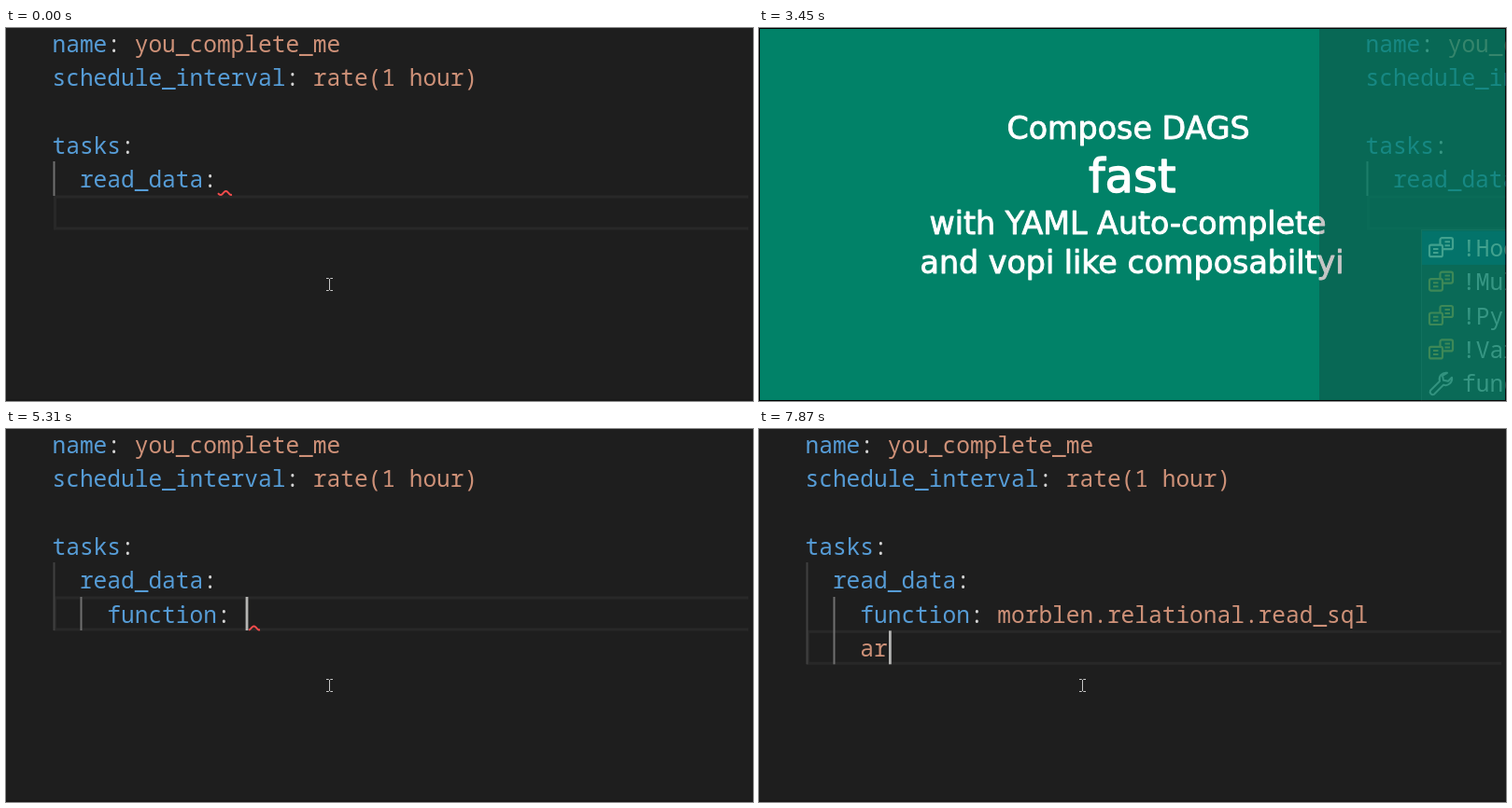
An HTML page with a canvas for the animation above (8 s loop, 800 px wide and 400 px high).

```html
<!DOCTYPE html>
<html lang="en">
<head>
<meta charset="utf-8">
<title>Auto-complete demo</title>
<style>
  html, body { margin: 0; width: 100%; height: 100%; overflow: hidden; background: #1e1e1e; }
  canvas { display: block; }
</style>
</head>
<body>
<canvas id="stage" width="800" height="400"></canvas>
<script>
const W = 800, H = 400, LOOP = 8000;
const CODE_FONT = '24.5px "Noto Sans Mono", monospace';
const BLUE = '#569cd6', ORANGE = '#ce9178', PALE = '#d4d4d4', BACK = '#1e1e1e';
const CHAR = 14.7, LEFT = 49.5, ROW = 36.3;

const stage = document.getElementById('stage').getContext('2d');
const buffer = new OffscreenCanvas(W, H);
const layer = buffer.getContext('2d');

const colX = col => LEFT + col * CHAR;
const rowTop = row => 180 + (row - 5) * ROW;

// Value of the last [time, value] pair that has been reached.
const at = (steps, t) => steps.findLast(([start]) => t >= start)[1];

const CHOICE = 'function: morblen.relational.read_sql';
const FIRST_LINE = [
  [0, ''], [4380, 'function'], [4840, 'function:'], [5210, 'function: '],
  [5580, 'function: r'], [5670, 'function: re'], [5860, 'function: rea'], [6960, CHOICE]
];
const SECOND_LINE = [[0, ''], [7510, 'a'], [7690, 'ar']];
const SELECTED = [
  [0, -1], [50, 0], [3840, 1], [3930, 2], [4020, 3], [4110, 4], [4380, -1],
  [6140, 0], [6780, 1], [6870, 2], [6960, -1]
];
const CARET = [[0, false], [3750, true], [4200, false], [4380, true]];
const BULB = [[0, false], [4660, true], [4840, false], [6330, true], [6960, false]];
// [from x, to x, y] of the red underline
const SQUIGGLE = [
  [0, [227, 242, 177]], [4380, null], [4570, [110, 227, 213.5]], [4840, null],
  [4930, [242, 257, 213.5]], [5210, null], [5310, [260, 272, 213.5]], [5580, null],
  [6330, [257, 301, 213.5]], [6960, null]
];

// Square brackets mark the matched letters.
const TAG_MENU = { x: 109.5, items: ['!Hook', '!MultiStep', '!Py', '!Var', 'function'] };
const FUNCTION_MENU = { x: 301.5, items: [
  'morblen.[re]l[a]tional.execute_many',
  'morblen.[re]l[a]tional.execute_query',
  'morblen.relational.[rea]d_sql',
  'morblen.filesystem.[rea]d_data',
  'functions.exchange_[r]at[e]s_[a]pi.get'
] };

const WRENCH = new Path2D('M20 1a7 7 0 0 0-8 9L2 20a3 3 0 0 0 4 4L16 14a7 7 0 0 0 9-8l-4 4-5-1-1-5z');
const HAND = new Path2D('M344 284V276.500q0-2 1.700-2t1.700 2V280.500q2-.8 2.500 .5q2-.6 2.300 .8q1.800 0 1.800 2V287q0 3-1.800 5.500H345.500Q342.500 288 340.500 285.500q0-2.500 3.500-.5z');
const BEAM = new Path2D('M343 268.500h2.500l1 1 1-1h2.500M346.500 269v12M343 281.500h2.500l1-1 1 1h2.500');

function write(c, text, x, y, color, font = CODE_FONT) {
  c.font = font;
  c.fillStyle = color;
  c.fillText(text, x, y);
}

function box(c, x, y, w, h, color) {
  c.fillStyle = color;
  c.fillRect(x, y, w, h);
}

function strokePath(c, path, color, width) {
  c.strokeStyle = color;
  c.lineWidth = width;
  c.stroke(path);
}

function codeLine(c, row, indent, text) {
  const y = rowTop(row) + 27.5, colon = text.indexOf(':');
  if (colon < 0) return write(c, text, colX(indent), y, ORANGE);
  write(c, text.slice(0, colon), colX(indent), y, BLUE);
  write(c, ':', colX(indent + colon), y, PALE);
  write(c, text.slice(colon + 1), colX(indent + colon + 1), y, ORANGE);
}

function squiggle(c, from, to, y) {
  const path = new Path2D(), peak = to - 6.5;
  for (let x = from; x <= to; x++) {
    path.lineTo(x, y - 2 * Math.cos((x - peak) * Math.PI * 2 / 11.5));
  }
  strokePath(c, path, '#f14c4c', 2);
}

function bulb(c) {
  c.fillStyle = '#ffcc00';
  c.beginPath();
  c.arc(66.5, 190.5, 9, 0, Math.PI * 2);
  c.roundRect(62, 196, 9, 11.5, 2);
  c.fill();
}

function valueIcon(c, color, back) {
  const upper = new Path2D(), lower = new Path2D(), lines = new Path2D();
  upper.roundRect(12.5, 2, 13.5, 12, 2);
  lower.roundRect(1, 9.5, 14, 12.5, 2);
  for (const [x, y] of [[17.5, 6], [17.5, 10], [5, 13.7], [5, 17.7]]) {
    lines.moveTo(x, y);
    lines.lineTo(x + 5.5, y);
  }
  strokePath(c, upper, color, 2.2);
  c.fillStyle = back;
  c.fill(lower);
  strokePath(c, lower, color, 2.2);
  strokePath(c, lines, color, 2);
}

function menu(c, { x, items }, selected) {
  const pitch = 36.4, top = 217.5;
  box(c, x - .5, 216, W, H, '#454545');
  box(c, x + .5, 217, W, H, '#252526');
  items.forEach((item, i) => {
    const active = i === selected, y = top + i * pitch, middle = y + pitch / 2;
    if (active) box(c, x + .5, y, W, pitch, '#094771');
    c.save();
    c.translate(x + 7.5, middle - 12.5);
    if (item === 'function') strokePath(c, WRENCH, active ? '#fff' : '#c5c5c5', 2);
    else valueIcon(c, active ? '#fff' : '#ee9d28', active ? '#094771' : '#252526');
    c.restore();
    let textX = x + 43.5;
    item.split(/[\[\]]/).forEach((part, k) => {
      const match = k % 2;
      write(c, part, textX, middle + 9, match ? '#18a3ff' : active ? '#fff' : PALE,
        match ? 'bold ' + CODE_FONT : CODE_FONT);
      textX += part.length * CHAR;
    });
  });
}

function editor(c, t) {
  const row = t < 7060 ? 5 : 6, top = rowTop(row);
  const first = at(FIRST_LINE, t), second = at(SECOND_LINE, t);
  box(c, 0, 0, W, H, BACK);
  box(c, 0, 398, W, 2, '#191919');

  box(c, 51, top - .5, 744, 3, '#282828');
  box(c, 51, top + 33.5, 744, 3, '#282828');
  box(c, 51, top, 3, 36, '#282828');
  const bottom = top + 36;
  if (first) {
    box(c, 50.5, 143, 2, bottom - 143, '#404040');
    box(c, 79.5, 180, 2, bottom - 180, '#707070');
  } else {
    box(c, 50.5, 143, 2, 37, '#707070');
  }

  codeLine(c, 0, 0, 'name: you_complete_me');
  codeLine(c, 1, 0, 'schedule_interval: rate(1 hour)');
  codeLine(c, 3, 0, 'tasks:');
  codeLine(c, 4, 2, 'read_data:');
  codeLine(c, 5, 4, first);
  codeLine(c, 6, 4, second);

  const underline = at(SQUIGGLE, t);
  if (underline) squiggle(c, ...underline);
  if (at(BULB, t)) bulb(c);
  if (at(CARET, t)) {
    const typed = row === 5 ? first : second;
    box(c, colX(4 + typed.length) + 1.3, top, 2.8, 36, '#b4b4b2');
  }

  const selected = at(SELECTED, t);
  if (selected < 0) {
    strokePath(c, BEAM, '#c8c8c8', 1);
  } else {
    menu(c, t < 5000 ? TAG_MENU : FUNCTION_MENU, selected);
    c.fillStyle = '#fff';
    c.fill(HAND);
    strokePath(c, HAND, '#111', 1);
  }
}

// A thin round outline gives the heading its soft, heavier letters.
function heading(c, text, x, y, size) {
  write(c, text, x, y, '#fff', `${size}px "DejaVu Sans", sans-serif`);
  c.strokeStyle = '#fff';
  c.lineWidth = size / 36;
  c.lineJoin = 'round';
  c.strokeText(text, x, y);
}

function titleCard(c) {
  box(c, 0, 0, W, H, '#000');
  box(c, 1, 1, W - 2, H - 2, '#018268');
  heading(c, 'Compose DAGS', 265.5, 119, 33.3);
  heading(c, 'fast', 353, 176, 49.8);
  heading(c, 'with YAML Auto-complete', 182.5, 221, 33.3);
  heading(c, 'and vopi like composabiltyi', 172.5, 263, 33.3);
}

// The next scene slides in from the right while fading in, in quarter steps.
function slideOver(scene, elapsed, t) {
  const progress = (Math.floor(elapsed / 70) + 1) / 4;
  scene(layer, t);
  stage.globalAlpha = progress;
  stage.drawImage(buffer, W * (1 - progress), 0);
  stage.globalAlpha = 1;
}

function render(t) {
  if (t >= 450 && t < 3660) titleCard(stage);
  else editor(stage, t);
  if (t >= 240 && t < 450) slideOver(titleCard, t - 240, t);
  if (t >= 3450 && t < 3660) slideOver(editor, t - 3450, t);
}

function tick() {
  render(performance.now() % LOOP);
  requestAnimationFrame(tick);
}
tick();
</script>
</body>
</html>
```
▬▬▬
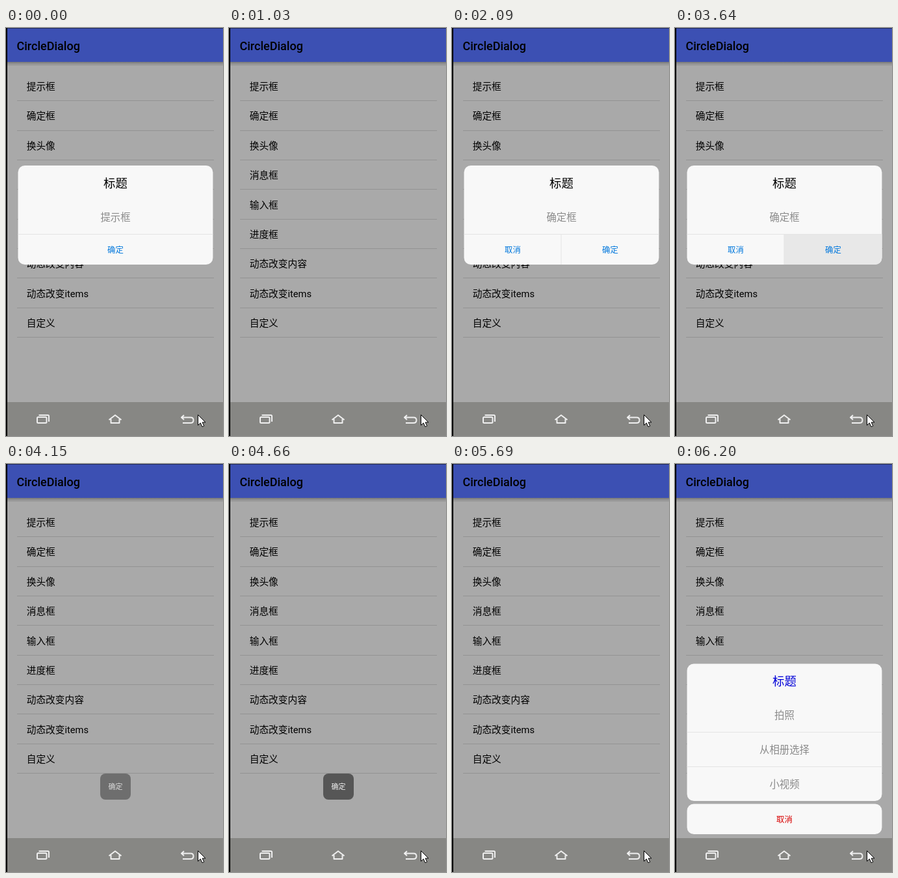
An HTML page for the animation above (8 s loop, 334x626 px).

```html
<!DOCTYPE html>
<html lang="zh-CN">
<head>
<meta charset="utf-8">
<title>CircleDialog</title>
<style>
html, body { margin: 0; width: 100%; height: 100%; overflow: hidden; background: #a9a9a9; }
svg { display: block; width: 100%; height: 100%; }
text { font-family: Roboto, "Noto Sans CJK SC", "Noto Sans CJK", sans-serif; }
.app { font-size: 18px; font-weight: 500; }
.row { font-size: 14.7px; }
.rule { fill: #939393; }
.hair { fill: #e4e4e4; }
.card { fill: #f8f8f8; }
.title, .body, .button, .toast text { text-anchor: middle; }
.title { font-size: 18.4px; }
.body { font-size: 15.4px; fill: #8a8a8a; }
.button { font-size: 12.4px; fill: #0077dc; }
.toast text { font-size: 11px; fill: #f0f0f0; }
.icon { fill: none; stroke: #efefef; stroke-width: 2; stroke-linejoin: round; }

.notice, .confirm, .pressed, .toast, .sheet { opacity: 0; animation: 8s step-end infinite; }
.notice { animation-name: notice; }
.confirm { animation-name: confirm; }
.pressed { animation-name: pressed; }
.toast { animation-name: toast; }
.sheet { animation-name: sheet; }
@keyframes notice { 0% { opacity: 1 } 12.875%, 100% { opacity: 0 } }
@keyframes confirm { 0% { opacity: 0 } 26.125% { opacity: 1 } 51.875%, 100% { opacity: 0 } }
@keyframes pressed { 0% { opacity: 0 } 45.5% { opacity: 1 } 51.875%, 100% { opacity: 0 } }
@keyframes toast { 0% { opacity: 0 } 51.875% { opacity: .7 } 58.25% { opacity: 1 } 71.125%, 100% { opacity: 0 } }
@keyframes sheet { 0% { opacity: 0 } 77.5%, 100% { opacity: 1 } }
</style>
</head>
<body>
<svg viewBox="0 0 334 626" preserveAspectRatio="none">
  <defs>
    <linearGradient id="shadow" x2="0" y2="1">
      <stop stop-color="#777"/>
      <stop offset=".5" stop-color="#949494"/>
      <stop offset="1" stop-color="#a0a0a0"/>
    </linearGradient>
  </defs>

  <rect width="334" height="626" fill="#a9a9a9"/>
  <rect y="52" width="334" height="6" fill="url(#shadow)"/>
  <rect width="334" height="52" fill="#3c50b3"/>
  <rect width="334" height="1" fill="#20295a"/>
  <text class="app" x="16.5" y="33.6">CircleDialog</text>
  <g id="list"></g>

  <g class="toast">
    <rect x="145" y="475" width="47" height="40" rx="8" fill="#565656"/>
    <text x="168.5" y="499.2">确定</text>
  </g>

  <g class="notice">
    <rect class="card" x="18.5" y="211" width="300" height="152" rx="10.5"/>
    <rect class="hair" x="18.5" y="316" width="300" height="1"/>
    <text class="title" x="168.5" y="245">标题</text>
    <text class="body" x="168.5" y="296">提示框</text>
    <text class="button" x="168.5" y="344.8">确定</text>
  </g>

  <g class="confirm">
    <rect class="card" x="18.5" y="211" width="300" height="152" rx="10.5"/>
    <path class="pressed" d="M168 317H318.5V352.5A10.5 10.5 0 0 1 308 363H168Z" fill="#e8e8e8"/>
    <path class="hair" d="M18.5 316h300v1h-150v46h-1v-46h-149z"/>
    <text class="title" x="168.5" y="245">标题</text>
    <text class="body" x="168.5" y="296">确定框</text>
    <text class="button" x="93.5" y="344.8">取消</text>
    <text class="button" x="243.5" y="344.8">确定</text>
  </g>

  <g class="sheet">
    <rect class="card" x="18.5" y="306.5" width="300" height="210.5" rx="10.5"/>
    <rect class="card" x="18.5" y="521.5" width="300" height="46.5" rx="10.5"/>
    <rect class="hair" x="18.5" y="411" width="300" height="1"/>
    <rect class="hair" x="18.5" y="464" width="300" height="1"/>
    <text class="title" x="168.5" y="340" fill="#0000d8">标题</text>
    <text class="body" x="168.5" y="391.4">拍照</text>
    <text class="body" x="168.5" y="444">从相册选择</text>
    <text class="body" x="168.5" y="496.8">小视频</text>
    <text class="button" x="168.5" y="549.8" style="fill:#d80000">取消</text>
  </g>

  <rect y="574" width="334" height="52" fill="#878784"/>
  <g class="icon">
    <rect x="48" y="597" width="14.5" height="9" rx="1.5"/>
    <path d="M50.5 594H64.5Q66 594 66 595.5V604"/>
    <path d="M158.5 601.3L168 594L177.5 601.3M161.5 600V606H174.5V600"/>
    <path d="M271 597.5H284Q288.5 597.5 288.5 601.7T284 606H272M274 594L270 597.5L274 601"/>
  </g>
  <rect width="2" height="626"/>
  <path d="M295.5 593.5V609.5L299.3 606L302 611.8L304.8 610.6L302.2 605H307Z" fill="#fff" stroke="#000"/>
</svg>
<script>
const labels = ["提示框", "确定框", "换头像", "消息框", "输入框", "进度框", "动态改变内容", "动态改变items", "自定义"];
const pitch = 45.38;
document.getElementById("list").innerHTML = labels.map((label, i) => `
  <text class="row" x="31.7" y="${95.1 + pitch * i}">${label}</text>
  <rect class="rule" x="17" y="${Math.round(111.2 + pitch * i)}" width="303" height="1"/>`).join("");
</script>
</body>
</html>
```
▬▬▬
WHAT NEEDS TO BE DONE> Within the material, how many lines hold the word "strokePath"? Only the number is needed.

PROBLEM SOLUTION> 8